### Data for review

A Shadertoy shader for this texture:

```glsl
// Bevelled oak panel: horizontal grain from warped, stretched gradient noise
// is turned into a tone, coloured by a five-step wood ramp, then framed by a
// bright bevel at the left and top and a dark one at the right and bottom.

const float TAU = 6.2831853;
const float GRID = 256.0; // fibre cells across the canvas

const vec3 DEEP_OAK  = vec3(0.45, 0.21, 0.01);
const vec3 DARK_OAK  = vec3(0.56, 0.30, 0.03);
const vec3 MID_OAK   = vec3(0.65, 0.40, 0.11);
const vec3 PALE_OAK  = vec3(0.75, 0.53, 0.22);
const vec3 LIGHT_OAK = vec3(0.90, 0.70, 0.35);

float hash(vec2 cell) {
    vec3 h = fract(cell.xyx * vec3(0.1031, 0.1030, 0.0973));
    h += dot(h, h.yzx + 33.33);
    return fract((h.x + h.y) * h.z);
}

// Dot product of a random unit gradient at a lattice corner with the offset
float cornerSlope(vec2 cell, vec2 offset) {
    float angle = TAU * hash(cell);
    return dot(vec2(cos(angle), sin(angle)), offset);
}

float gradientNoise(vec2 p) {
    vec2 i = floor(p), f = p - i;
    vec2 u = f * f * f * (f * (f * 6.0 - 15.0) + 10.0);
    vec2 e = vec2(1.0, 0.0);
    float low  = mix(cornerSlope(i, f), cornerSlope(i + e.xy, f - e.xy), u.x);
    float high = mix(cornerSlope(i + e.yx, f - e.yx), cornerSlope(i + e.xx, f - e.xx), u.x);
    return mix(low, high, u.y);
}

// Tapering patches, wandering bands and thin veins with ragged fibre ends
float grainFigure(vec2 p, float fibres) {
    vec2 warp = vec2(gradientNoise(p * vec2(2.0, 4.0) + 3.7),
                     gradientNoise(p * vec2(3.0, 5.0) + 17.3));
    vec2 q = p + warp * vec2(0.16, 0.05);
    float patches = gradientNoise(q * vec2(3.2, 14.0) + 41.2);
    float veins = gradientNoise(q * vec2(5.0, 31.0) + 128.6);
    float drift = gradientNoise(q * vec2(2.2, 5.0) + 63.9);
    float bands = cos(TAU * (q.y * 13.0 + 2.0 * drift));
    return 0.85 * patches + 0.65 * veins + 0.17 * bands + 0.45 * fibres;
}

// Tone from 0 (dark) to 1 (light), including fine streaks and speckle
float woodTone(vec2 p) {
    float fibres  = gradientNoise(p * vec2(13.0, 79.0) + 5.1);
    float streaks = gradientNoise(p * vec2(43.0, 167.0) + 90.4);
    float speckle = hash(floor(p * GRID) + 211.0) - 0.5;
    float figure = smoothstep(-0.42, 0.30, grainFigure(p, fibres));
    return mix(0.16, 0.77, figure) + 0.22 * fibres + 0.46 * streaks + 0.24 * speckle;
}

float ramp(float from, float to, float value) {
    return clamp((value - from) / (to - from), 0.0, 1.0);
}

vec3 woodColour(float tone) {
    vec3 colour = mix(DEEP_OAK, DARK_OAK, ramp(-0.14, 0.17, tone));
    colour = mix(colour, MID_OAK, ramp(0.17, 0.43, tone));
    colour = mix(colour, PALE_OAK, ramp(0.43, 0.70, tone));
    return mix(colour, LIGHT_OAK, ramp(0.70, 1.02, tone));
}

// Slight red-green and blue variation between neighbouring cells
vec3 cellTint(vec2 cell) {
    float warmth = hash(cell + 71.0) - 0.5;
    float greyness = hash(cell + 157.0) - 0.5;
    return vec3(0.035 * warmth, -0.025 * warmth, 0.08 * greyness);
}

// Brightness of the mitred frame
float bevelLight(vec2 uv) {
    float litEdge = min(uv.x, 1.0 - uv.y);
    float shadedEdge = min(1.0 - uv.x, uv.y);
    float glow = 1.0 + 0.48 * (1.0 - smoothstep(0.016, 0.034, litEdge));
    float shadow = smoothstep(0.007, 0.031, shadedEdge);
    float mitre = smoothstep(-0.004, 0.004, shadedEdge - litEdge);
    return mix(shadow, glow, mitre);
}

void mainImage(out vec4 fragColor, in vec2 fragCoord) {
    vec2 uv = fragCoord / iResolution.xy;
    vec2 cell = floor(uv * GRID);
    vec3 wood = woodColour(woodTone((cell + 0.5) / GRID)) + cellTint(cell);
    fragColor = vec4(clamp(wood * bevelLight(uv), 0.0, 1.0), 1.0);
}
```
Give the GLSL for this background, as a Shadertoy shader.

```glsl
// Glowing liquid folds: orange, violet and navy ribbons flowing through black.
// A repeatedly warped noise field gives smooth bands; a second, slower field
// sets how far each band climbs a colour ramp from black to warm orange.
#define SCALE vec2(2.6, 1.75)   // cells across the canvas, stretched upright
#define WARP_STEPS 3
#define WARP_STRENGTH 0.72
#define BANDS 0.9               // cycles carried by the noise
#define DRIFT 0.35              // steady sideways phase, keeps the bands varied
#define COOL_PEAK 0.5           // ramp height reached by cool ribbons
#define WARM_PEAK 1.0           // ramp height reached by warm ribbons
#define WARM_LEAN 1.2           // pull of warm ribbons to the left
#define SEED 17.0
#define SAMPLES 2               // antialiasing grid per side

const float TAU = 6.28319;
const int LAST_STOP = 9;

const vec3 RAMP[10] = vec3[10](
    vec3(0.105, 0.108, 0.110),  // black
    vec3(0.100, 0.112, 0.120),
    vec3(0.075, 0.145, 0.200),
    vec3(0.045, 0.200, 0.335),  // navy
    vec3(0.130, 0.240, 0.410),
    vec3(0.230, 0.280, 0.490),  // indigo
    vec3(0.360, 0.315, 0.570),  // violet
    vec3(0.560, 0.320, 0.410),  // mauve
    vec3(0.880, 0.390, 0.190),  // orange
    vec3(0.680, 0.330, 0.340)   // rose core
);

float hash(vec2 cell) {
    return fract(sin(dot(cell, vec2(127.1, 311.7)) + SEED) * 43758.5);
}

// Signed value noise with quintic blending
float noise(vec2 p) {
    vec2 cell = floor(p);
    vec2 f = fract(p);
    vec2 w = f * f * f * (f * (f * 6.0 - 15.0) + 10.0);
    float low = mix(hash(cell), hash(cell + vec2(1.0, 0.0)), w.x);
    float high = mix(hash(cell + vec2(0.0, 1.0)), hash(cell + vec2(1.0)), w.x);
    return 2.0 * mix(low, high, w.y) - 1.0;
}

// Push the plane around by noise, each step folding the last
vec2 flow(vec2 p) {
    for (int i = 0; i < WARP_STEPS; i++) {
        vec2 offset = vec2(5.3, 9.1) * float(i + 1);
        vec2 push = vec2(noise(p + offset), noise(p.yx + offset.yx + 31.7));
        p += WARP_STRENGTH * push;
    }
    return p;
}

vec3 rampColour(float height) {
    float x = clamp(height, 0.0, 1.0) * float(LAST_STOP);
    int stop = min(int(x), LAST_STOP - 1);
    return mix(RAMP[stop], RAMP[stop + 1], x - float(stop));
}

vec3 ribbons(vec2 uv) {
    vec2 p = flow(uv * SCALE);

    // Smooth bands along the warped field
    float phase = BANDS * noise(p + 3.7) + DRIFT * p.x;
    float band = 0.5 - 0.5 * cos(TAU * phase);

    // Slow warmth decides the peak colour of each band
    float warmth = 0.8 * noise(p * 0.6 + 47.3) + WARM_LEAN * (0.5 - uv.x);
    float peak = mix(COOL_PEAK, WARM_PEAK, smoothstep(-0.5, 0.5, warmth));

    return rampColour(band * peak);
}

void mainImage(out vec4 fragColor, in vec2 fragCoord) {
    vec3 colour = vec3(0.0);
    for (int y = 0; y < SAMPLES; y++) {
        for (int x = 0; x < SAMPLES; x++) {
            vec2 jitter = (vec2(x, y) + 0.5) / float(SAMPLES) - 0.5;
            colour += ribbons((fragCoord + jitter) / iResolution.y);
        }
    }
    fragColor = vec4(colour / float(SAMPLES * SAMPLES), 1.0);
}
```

######

Take from the listing above each line in which the string "phase" is found.

* _Solution_
#define DRIFT 0.35              // steady sideways phase, keeps the bands varied
    float phase = BANDS * noise(p + 3.7) + DRIFT * p.x;
    float band = 0.5 - 0.5 * cos(TAU * phase);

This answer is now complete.